It would be reasonable for NFL scouts to look at former St. Vincent-St. Mary and Ohio State standout Parris Campbell’s stats from his junior to senior years as a Buckeye and hold a multitude of questions. Chief among them: What happened?

Campbell, 6 feet and 205 pounds, enjoyed an explosive final season as a wide receiver for the Buckeyes after only learning the position in college, more than doubling his production in his senior year.

Campbell, who played running back at St. V-M, earned first-team All-Big Ten Conference at wide receiver on the way to catching a school record 90 balls for 1,063 yards and 12 touchdowns. The season prior, he caught 40 passes for 584 yards and three touchdowns. He expressed confidence he will continue to grow into the position.

“I think my ceiling is high for the position. I made the transition when I got to college. It was a struggle for me early on but I continued to work, and it got to the place I am now,” he said at the NFL combine last month. “But definitely I think my ceiling aside, I think I have a lot of potential to still reach for sure.”

That is what NFL.com draft analyst Lance Zierlein says in his profile of Campbell.

“Teams know he's a gifted athlete, but he needs to add more polish as a route-runner to become a well-rounded target instead of a gadget slot,” Zierlein said. “His upside is bolstered by his traits while his special teams ability and talent with the ball in his hands should level out any bust concerns.”

OSU wide receiver coach Brian Hartline, a GlenOak graduate who played seven years in the NFL — six with the Miami Dolphins and a season with the Browns — agreed.

“I think we noticed a guy who was playing the game a lot faster,” Hartline said. “He was running routes a lot faster. He was starting to view himself as a route technician. He was starting to play the game like a true artist of the position and he was operating with purpose.”
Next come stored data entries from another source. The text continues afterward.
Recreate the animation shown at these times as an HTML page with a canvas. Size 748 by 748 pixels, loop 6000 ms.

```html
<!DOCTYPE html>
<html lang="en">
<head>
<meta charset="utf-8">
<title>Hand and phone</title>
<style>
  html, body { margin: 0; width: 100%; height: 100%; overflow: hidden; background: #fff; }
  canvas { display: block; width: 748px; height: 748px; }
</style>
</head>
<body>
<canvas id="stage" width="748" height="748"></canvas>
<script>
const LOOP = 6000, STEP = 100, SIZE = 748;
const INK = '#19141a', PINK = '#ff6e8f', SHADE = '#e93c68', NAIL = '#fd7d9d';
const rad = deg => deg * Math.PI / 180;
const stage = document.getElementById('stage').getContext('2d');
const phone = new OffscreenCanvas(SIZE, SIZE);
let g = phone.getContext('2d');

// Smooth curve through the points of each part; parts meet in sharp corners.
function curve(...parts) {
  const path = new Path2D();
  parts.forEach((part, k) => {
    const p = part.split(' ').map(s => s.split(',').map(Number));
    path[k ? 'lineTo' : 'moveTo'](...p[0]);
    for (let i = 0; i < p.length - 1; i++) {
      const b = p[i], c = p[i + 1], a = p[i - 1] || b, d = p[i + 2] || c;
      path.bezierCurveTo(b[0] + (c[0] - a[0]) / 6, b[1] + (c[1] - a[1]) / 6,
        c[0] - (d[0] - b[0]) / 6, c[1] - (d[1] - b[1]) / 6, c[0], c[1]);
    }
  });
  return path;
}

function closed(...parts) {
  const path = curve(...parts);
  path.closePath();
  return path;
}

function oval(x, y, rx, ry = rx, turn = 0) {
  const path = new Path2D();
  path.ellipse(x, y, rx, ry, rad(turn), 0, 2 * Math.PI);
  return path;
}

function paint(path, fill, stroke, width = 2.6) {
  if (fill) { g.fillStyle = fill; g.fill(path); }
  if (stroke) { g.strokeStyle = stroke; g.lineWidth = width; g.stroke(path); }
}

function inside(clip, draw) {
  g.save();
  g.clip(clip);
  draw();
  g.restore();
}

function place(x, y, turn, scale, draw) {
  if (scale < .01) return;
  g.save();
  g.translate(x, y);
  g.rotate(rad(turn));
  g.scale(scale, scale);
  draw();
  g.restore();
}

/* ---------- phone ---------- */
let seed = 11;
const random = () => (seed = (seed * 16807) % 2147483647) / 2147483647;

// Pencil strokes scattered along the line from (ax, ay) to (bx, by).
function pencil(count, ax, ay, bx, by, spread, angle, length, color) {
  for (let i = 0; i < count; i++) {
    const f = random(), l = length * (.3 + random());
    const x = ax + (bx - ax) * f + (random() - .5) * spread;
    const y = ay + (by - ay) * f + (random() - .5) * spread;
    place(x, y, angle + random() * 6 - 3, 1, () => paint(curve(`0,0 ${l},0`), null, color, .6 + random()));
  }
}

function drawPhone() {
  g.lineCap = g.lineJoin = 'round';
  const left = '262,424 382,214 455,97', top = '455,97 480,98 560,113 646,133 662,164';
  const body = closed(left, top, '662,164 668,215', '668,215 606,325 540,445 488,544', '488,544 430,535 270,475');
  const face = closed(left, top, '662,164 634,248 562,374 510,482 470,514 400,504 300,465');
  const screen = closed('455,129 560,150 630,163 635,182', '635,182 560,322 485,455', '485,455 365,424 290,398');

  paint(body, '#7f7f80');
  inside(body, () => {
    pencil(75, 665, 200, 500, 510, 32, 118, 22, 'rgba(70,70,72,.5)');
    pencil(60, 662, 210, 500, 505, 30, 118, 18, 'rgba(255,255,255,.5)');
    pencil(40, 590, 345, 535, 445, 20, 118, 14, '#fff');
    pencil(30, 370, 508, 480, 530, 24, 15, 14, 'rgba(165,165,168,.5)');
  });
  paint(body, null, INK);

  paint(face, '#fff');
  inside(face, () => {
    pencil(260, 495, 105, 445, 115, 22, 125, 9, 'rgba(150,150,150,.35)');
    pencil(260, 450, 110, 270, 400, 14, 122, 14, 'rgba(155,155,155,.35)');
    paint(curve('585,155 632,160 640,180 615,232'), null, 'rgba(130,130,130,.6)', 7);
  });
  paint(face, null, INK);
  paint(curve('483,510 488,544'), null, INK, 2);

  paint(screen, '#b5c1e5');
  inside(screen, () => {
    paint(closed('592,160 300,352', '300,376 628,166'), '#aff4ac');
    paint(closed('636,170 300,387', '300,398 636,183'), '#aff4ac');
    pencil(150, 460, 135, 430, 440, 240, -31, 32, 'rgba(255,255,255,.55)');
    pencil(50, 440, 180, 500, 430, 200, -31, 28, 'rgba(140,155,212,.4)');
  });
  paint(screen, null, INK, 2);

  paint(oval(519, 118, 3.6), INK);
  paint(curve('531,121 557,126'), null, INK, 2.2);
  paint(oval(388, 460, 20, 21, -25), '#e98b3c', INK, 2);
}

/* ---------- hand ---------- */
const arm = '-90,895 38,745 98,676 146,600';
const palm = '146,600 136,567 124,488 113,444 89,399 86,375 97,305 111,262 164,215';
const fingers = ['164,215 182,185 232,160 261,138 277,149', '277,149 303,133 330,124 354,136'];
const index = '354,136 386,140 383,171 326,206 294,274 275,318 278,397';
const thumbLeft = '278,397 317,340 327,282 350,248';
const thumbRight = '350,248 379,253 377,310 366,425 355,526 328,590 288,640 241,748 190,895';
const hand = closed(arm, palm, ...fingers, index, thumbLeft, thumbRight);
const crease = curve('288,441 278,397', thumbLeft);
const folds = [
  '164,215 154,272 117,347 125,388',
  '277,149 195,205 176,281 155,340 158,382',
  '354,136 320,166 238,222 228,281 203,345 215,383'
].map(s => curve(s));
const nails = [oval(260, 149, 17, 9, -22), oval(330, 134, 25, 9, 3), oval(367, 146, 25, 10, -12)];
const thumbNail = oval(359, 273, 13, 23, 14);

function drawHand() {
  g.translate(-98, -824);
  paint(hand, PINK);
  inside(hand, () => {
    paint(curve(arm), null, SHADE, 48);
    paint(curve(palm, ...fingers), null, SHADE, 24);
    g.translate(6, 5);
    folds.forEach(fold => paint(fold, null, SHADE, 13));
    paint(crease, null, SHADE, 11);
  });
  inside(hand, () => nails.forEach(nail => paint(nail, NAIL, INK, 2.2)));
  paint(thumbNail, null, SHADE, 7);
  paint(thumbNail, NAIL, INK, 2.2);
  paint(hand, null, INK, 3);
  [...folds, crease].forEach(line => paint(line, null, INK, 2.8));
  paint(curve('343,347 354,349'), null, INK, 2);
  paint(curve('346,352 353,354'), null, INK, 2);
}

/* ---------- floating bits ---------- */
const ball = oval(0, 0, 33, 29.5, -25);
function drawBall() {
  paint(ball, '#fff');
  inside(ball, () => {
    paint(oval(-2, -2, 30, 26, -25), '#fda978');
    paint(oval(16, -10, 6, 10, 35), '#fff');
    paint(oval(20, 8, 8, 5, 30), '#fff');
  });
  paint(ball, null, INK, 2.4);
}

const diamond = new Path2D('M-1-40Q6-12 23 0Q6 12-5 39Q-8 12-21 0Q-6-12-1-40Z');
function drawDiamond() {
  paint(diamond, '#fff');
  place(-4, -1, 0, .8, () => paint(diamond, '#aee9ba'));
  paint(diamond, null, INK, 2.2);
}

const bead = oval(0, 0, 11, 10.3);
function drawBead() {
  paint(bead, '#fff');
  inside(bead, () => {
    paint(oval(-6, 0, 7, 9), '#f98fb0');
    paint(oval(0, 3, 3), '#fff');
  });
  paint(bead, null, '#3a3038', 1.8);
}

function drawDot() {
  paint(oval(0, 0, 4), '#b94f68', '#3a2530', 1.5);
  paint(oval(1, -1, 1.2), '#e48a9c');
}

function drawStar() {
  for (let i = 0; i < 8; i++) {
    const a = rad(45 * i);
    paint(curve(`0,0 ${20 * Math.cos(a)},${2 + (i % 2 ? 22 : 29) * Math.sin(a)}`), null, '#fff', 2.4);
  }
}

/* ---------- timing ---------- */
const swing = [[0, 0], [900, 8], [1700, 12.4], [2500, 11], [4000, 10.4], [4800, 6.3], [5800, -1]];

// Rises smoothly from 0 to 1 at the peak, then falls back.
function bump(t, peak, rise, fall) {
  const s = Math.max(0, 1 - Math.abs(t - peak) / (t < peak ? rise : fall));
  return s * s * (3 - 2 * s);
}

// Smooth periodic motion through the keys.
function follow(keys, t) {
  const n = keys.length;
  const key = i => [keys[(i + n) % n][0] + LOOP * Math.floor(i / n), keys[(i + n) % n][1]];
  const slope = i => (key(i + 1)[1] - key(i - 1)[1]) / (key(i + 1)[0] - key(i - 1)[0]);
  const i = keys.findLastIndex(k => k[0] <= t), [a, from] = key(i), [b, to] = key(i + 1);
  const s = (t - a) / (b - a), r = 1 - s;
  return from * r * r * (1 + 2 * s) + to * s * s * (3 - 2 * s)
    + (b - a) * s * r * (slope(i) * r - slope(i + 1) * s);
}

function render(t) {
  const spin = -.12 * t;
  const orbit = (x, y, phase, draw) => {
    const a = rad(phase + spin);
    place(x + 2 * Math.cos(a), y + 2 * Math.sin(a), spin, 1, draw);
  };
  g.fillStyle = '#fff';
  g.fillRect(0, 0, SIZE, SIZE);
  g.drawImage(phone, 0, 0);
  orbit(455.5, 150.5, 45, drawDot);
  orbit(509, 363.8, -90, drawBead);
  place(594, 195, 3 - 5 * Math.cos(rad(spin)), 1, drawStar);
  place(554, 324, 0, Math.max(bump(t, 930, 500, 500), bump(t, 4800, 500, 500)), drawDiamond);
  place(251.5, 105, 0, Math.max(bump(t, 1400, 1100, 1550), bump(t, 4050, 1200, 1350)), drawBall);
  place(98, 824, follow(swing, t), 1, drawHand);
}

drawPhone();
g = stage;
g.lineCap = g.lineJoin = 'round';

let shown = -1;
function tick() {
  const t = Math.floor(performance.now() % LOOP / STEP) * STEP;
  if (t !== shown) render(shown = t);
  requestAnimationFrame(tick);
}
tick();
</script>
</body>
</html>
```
At the NFL combine, Campbell displayed the one thing that can’t be taught — speed. He was clocked at 4.31 in the 40-yard dash, a number that tends to make NFL scouts salivate.
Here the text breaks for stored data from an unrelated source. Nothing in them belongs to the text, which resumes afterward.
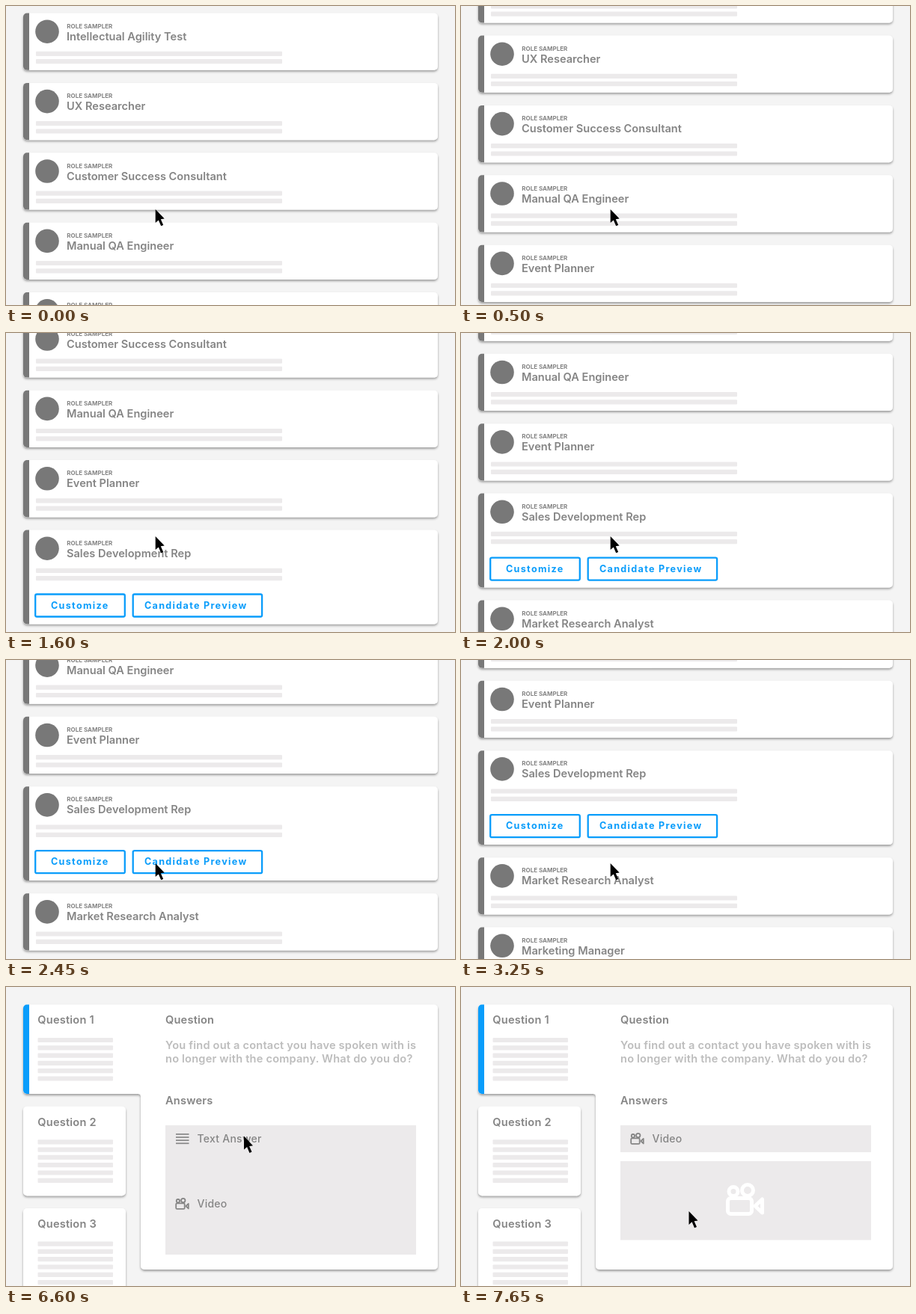
Animation, 600 px wide and 400 px high, one loop 8000 ms. Source, as an HTML page:

```html
<!DOCTYPE html>
<html lang="en">
<head>
<meta charset="utf-8">
<title>Role picker</title>
<style>
  html, body { margin: 0; width: 100%; height: 100%; overflow: hidden; background: #f4f4f4; }
  svg { display: block; width: 100vw; height: 100vh; }
  text { font: 600 14.6px Inter, "Open Sans", sans-serif; fill: #858585; }
  .brand { font-size: 8px; font-weight: 700; }
  .button { font-size: 12.6px; font-weight: 700; letter-spacing: 1.3px; fill: #0a9dfb; }
  .spaced { letter-spacing: .2px; }
  .prompt { fill: #bdbdbd; }
  .choice { font-size: 14px; font-weight: 500; letter-spacing: .25px; }
  .card { fill: #fff; filter: url(#shadow); }
  .line { fill: #eceaeb; }
</style>
</head>
<body>
<svg viewBox="0 0 600 400">
  <defs>
    <filter id="shadow" x="-5%" y="-10%" width="110%" height="125%">
      <feDropShadow dx="0" dy="2" stdDeviation="1.5" flood-opacity=".36"/>
    </filter>
    <g id="camera" fill="none" stroke="currentColor" stroke-width="5" stroke-linejoin="round">
      <circle cx="10" cy="11.5" r="6"/>
      <circle cx="29" cy="10" r="7.5"/>
      <rect x="2.5" y="20.5" width="32" height="21" rx="4"/>
      <path d="M39 31L48.5 22V40Z"/>
    </g>
  </defs>
  <rect width="600" height="400" fill="#f4f4f4"/>
  <g id="list"></g>
  <g id="editor"></g>
  <path id="cursor" d="M0 0V18L4.1 14.4L7.5 22.3L10.5 21L7.1 13.3L12 12.6Z"/>
</svg>
<script>
const $ = id => document.getElementById(id);

const text = (x, y, content, cls = '') => `<text x="${x}" y="${y}" class="${cls}">${content}</text>`;
const rect = (x, y, w, h, attrs) => `<rect x="${x}" y="${y}" width="${w}" height="${h}" ${attrs}/>`;
const lines = (x, y, w, count) => Array.from({ length: count },
  (_, i) => rect(x, y + i * 10.3, w, 6.2, 'class="line" rx="1"')).join('');
const sideBar = (y, h, color) =>
  `<path d="M31 ${y}h-3a5 5 0 0 0-5 5v${h - 10}a5 5 0 0 0 5 5h3z" fill="${color}"/>`;

// Role list
const ROLES = ['Intellectual Agility Test', 'UX Researcher', 'Customer Success Consultant',
  'Manual QA Engineer', 'Event Planner', 'Sales Development Rep', 'Market Research Analyst',
  'Marketing Manager'];
const OPEN_ROLE = 5, PITCH = 93.4, EXTRA = 49.6;

const button = (x, w, textX, label) =>
  rect(x, 86, w, 30, 'rx="2" fill="#fff" stroke="#0a9dfb" stroke-width="2.3"') + text(textX, 105.3, label, 'button');

const roleCard = (title, i) => {
  const open = i === OPEN_ROLE;
  const y = 9.5 + i * PITCH + (i > OPEN_ROLE ? EXTRA : 0);
  const height = 76.3 + (open ? EXTRA : 0);
  return `<g transform="translate(0 ${y})">
    ${rect(23, 0, 554, height, 'class="card" rx="5"')}
    ${sideBar(0, height, '#787878')}
    <circle cx="55" cy="24.7" r="15.8" fill="#787878"/>
    ${text(81.3, 20.3, 'ROLE SAMPLER', 'brand')}
    ${text(81, 36.3, title)}
    ${lines(40, 51.2, 329, 2)}
    ${open ? button(39.2, 119.6, 60, 'Customize') + button(169.7, 172.4, 185, 'Candidate Preview') : ''}
  </g>`;
};
$('list').innerHTML = ROLES.map(roleCard).join('');

// Question editor
const questionBody = (n, y) =>
  text(42.3, y + 25.8, `Question ${n}`, 'spaced') + lines(42.5, y + 44.4, 100.5, 6);
const questionCard = (n, y) =>
  rect(23, y, 137, 119.5, 'class="card" rx="5"') + questionBody(n, y);

const camera = (x, y, scale, color) =>
  `<use href="#camera" transform="translate(${x} ${y}) scale(${scale})" color="${color}"/>`;
const textChoice = [0, 1, 2, 3].map(i => rect(227, 196 + i * 4.1, 17.5, 1.8, 'fill="#8d8d8d"')).join('')
  + text(255.5, 208, 'Text Answer', 'choice');
const videoChoice = y => camera(226.3, y - 8, .36, '#858585') + text(255.5, y + 5, 'Video', 'choice');

$('editor').innerHTML = `
  ${rect(0, 0, 600, 400, 'fill="#f4f4f4"')}
  <path class="card" d="M28 23.5H572a5 5 0 0 1 5 5V373a5 5 0 0 1-5 5H185a5 5 0 0 1-5-5V146q0-3-3-3H28a5 5 0 0 1-5-5V28.5a5 5 0 0 1 5-5z"/>
  ${sideBar(23.5, 119.5, '#0a9dfb')}
  ${questionBody(1, 23.5)}
  ${questionCard(2, 159.8)}
  ${questionCard(3, 296.1)}
  ${text(213, 49.3, 'Question', 'spaced')}
  ${text(213, 83, 'You find out a contact you have spoken with is', 'spaced prompt')}
  ${text(213, 101.3, 'no longer with the company. What do you do?', 'spaced prompt')}
  ${text(213, 157.3, 'Answers', 'spaced')}
  ${rect(213, 185, 335, 36, 'class="line"')}
  ${rect(213, 233, 335, 105.5, 'class="line"')}
  <g id="textAnswer">${textChoice}${rect(219.7, 239.5, 321.5, 92.5, 'fill="#fff"')}</g>
  <g id="videoAnswer">${videoChoice(203)}${camera(354, 262, 1, '#fff')}</g>
  <g id="menu">${rect(213, 185, 335, 173, 'class="line"')}${textChoice}${videoChoice(290)}</g>`;

// Motion
const clamp = u => Math.min(1, Math.max(0, u));
const progress = (t, from, to) => clamp((t - from) / (to - from));
const smooth = u => u * u * (3 - 2 * u);

// time (s), scroll offset (px), speed (px/s)
const SCROLL = [[0, 0, 118], [1, 131.8, 138], [1.6, 213, 130], [2.45, 307.3, 87], [3.25, 355.3, 27], [3.55, 359, 0]];

function scrollAt(s) {
  const k = SCROLL.findIndex(key => key[0] > s);
  if (k < 0) return SCROLL.at(-1)[1];
  const [t0, p0, v0] = SCROLL[k - 1], [t1, p1, v1] = SCROLL[k];
  const d = t1 - t0, u = (s - t0) / d, w = 1 - u;
  return p0 + (p1 - p0) * smooth(u) + d * u * w * (v0 * w - v1 * u);
}

// start, end, x, y
const MOVES = [[3250, 4250, 98, 214], [4875, 5845, 318, 199.5], [6580, 7660, 304.5, 300]];

function cursorAt(t) {
  let x = 199.7, y = 272;
  for (const [from, to, toX, toY] of MOVES) {
    const u = smooth(progress(t, from, to));
    x += (toX - x) * u;
    y += (toY - y) * u;
  }
  return [x, y];
}

const LOOP = 8000, STEP = 50;

function draw(now) {
  const t = Math.floor(now % LOOP / STEP) * STEP;
  const answeredByVideo = t >= 7400;
  $('list').setAttribute('transform', `translate(0 ${-scrollAt(t / 1000)})`);
  $('editor').setAttribute('opacity', progress(t, 4300, 4500));
  $('menu').setAttribute('opacity', progress(t, 5700, 5900) - progress(t, 7400, 7600));
  $('textAnswer').setAttribute('opacity', answeredByVideo ? 0 : 1);
  $('videoAnswer').setAttribute('opacity', answeredByVideo ? 1 : 0);
  $('cursor').setAttribute('transform', `translate(${cursorAt(t)})`);
}

const start = performance.now();
function frame() {
  draw(performance.now() - start);
  requestAnimationFrame(frame);
}
frame();
</script>
</body>
</html>
```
Consensus from various draft analysts gives Campbell a second-round rating, but a couple have him sneaking into the tail end of the first round. Campbell has said he would have no problem playing right up the road at FirstEnergy Stadium for the Browns.

He certainly benefited from the record numbers quarterback Dwayne Haskins Jr. posted in his lone season as Ohio State’s starter and a change in offensive philosophy, but he certainly worked at his craft, both he and Hartline said. In other words, he doesn’t want to be just known as a fast guy who catches the ball.

Playing wide receiver for the Buckeyes in former coach Urban Meyer’s offense offers challenges for those players looking to make it to the next level.

“Urban [Meyer] has a system and it works, but it makes it harder to evaluate his receivers,” an AFC personnel executive told NFL.com. “Mike Thomas was just OK in their offense and then he gets to the pros and he's great. Campbell is kind of raw, but that same thing could happen with him."

One of the things he’s worked on is eliminating the drops.

“It's always been questionable about my hands. But like I said, I've put in so much work,” Campbell said at the combine. “I'm so confident in myself, so confident in my hands to where I am today from where I stepped foot on the Ohio State University. It's a completely different player, a completely different person.”

Hartline saw that leap in production from the junior to senior season and gave him credit for having one of the lowest drop percentages on the team.

“His hands improved,” he said. “He was playing faster and I think he really began to embody not just an athlete playing receiver, but he was a fast guy playing the position in a technical sense, so I think he just became more of a true receiver.”

Hartline said he knows that whichever team drafts Campbell is getting a phenomenal young man who plays the game the right way, physically and mentally, but he also knows the drive Campbell has, seemingly implying that failure is not an option for him.

“If you ask him to do something, he’s going to do it,” Hartline said. “He’s not going to complain. He’s not going to ask why. He’s just going to do it and I think that’s a lost trait, a lost art.”

George M. Thomas can be reached at gmthomas@thebeaconjournal.com. Read the Browns blog at www.ohio.com/browns. Follow him on Twitter at www.twitter.com/ByGeorgeThomas.